• **Problem**
Word for word, print every entry below.

[Task material — start]

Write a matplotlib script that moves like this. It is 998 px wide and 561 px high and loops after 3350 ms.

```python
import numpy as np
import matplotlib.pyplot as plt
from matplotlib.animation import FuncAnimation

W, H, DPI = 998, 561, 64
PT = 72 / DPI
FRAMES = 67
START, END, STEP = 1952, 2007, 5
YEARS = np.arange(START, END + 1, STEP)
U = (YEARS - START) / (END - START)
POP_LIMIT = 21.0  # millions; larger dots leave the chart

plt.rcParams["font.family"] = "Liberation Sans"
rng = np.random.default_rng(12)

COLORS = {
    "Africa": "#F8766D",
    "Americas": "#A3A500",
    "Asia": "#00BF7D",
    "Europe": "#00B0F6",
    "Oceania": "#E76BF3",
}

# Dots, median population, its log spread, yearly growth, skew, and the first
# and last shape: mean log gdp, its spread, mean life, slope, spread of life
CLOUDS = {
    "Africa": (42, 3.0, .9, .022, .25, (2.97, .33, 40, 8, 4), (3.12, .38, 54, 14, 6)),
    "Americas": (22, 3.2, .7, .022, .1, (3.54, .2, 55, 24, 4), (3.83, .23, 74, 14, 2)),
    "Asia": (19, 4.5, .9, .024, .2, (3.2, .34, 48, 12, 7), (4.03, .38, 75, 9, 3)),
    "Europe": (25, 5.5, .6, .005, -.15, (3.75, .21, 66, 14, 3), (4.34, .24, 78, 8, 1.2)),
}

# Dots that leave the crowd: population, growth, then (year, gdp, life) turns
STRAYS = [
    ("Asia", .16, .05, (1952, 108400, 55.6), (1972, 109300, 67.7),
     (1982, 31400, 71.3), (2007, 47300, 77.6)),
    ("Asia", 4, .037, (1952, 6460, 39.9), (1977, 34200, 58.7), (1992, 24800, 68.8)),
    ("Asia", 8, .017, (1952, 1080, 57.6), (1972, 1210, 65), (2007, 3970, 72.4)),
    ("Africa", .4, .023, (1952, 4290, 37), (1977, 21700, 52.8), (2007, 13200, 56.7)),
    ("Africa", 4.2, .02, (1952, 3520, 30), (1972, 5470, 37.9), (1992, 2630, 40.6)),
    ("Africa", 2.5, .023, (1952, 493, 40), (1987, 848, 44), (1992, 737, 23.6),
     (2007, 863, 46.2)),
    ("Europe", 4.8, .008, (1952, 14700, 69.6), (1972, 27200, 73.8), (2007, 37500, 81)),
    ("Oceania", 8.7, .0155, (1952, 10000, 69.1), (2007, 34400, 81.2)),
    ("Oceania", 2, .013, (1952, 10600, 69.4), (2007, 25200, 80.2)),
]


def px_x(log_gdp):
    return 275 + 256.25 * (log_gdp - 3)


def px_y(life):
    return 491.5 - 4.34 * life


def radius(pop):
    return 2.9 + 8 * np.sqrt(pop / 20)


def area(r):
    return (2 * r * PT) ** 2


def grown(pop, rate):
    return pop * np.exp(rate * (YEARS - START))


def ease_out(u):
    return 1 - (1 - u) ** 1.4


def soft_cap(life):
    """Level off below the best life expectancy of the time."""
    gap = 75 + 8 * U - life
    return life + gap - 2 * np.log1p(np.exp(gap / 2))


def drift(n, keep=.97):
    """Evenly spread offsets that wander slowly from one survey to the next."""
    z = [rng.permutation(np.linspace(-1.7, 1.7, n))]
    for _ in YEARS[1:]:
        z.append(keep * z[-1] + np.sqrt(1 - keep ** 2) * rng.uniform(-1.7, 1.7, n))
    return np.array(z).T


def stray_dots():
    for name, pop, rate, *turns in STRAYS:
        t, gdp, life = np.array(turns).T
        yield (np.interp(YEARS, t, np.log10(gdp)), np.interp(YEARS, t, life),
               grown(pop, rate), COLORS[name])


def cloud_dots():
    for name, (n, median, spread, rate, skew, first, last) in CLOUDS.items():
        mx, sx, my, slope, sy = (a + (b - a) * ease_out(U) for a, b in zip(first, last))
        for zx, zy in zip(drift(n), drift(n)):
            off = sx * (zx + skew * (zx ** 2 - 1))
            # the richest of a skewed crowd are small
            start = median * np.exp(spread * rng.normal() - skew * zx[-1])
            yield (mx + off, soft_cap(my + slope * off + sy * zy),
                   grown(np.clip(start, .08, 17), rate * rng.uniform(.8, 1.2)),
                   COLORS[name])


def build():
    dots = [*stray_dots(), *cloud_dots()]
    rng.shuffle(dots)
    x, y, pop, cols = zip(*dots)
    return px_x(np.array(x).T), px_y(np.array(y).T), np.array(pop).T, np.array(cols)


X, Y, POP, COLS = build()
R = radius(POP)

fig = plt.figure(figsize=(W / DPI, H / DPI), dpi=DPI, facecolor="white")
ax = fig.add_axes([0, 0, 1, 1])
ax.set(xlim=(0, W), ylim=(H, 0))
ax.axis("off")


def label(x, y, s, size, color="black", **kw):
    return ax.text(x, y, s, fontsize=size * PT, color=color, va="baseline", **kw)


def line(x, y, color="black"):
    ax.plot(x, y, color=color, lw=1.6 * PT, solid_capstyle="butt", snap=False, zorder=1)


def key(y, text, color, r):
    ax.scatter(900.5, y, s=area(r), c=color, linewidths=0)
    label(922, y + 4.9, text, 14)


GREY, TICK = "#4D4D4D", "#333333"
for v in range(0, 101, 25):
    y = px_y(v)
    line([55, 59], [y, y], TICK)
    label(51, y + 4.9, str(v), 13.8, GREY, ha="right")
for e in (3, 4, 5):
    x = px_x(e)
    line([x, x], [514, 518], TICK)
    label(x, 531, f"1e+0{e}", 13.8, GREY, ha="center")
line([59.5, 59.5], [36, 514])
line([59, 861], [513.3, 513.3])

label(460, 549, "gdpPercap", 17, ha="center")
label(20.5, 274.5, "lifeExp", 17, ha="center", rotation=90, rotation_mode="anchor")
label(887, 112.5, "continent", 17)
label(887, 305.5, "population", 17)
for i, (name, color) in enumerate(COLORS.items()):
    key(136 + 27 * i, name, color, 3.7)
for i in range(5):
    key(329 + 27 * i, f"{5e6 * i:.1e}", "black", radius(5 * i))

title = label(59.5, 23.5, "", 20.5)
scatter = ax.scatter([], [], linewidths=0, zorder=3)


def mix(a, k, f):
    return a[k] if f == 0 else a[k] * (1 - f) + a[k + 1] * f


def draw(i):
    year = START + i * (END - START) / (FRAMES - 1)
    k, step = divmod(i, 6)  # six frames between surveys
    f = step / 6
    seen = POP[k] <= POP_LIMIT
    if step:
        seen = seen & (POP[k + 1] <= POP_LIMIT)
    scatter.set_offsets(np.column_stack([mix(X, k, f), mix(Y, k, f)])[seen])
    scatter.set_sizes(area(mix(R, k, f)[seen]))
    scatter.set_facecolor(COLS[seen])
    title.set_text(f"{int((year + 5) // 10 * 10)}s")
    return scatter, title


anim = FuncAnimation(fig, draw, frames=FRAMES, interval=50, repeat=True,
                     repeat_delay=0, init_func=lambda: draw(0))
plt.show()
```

[Task material — finish]

• **Exercise response**
Write a matplotlib script that moves like this. It is 998 px wide and 561 px high and loops after 3350 ms.

```python
import numpy as np
import matplotlib.pyplot as plt
from matplotlib.animation import FuncAnimation

W, H, DPI = 998, 561, 64
PT = 72 / DPI
FRAMES = 67
START, END, STEP = 1952, 2007, 5
YEARS = np.arange(START, END + 1, STEP)
U = (YEARS - START) / (END - START)
POP_LIMIT = 21.0  # millions; larger dots leave the chart

plt.rcParams["font.family"] = "Liberation Sans"
rng = np.random.default_rng(12)

COLORS = {
    "Africa": "#F8766D",
    "Americas": "#A3A500",
    "Asia": "#00BF7D",
    "Europe": "#00B0F6",
    "Oceania": "#E76BF3",
}

# Dots, median population, its log spread, yearly growth, skew, and the first
# and last shape: mean log gdp, its spread, mean life, slope, spread of life
CLOUDS = {
    "Africa": (42, 3.0, .9, .022, .25, (2.97, .33, 40, 8, 4), (3.12, .38, 54, 14, 6)),
    "Americas": (22, 3.2, .7, .022, .1, (3.54, .2, 55, 24, 4), (3.83, .23, 74, 14, 2)),
    "Asia": (19, 4.5, .9, .024, .2, (3.2, .34, 48, 12, 7), (4.03, .38, 75, 9, 3)),
    "Europe": (25, 5.5, .6, .005, -.15, (3.75, .21, 66, 14, 3), (4.34, .24, 78, 8, 1.2)),
}

# Dots that leave the crowd: population, growth, then (year, gdp, life) turns
STRAYS = [
    ("Asia", .16, .05, (1952, 108400, 55.6), (1972, 109300, 67.7),
     (1982, 31400, 71.3), (2007, 47300, 77.6)),
    ("Asia", 4, .037, (1952, 6460, 39.9), (1977, 34200, 58.7), (1992, 24800, 68.8)),
    ("Asia", 8, .017, (1952, 1080, 57.6), (1972, 1210, 65), (2007, 3970, 72.4)),
    ("Africa", .4, .023, (1952, 4290, 37), (1977, 21700, 52.8), (2007, 13200, 56.7)),
    ("Africa", 4.2, .02, (1952, 3520, 30), (1972, 5470, 37.9), (1992, 2630, 40.6)),
    ("Africa", 2.5, .023, (1952, 493, 40), (1987, 848, 44), (1992, 737, 23.6),
     (2007, 863, 46.2)),
    ("Europe", 4.8, .008, (1952, 14700, 69.6), (1972, 27200, 73.8), (2007, 37500, 81)),
    ("Oceania", 8.7, .0155, (1952, 10000, 69.1), (2007, 34400, 81.2)),
    ("Oceania", 2, .013, (1952, 10600, 69.4), (2007, 25200, 80.2)),
]


def px_x(log_gdp):
    return 275 + 256.25 * (log_gdp - 3)


def px_y(life):
    return 491.5 - 4.34 * life


def radius(pop):
    return 2.9 + 8 * np.sqrt(pop / 20)


def area(r):
    return (2 * r * PT) ** 2


def grown(pop, rate):
    return pop * np.exp(rate * (YEARS - START))


def ease_out(u):
    return 1 - (1 - u) ** 1.4


def soft_cap(life):
    """Level off below the best life expectancy of the time."""
    gap = 75 + 8 * U - life
    return life + gap - 2 * np.log1p(np.exp(gap / 2))


def drift(n, keep=.97):
    """Evenly spread offsets that wander slowly from one survey to the next."""
    z = [rng.permutation(np.linspace(-1.7, 1.7, n))]
    for _ in YEARS[1:]:
        z.append(keep * z[-1] + np.sqrt(1 - keep ** 2) * rng.uniform(-1.7, 1.7, n))
    return np.array(z).T


def stray_dots():
    for name, pop, rate, *turns in STRAYS:
        t, gdp, life = np.array(turns).T
        yield (np.interp(YEARS, t, np.log10(gdp)), np.interp(YEARS, t, life),
               grown(pop, rate), COLORS[name])


def cloud_dots():
    for name, (n, median, spread, rate, skew, first, last) in CLOUDS.items():
        mx, sx, my, slope, sy = (a + (b - a) * ease_out(U) for a, b in zip(first, last))
        for zx, zy in zip(drift(n), drift(n)):
            off = sx * (zx + skew * (zx ** 2 - 1))
            # the richest of a skewed crowd are small
            start = median * np.exp(spread * rng.normal() - skew * zx[-1])
            yield (mx + off, soft_cap(my + slope * off + sy * zy),
                   grown(np.clip(start, .08, 17), rate * rng.uniform(.8, 1.2)),
                   COLORS[name])


def build():
    dots = [*stray_dots(), *cloud_dots()]
    rng.shuffle(dots)
    x, y, pop, cols = zip(*dots)
    return px_x(np.array(x).T), px_y(np.array(y).T), np.array(pop).T, np.array(cols)


X, Y, POP, COLS = build()
R = radius(POP)

fig = plt.figure(figsize=(W / DPI, H / DPI), dpi=DPI, facecolor="white")
ax = fig.add_axes([0, 0, 1, 1])
ax.set(xlim=(0, W), ylim=(H, 0))
ax.axis("off")


def label(x, y, s, size, color="black", **kw):
    return ax.text(x, y, s, fontsize=size * PT, color=color, va="baseline", **kw)


def line(x, y, color="black"):
    ax.plot(x, y, color=color, lw=1.6 * PT, solid_capstyle="butt", snap=False, zorder=1)


def key(y, text, color, r):
    ax.scatter(900.5, y, s=area(r), c=color, linewidths=0)
    label(922, y + 4.9, text, 14)


GREY, TICK = "#4D4D4D", "#333333"
for v in range(0, 101, 25):
    y = px_y(v)
    line([55, 59], [y, y], TICK)
    label(51, y + 4.9, str(v), 13.8, GREY, ha="right")
for e in (3, 4, 5):
    x = px_x(e)
    line([x, x], [514, 518], TICK)
    label(x, 531, f"1e+0{e}", 13.8, GREY, ha="center")
line([59.5, 59.5], [36, 514])
line([59, 861], [513.3, 513.3])

label(460, 549, "gdpPercap", 17, ha="center")
label(20.5, 274.5, "lifeExp", 17, ha="center", rotation=90, rotation_mode="anchor")
label(887, 112.5, "continent", 17)
label(887, 305.5, "population", 17)
for i, (name, color) in enumerate(COLORS.items()):
    key(136 + 27 * i, name, color, 3.7)
for i in range(5):
    key(329 + 27 * i, f"{5e6 * i:.1e}", "black", radius(5 * i))

title = label(59.5, 23.5, "", 20.5)
scatter = ax.scatter([], [], linewidths=0, zorder=3)


def mix(a, k, f):
    return a[k] if f == 0 else a[k] * (1 - f) + a[k + 1] * f


def draw(i):
    year = START + i * (END - START) / (FRAMES - 1)
    k, step = divmod(i, 6)  # six frames between surveys
    f = step / 6
    seen = POP[k] <= POP_LIMIT
    if step:
        seen = seen & (POP[k + 1] <= POP_LIMIT)
    scatter.set_offsets(np.column_stack([mix(X, k, f), mix(Y, k, f)])[seen])
    scatter.set_sizes(area(mix(R, k, f)[seen]))
    scatter.set_facecolor(COLS[seen])
    title.set_text(f"{int((year + 5) // 10 * 10)}s")
    return scatter, title


anim = FuncAnimation(fig, draw, frames=FRAMES, interval=50, repeat=True,
                     repeat_delay=0, init_func=lambda: draw(0))
plt.show()
```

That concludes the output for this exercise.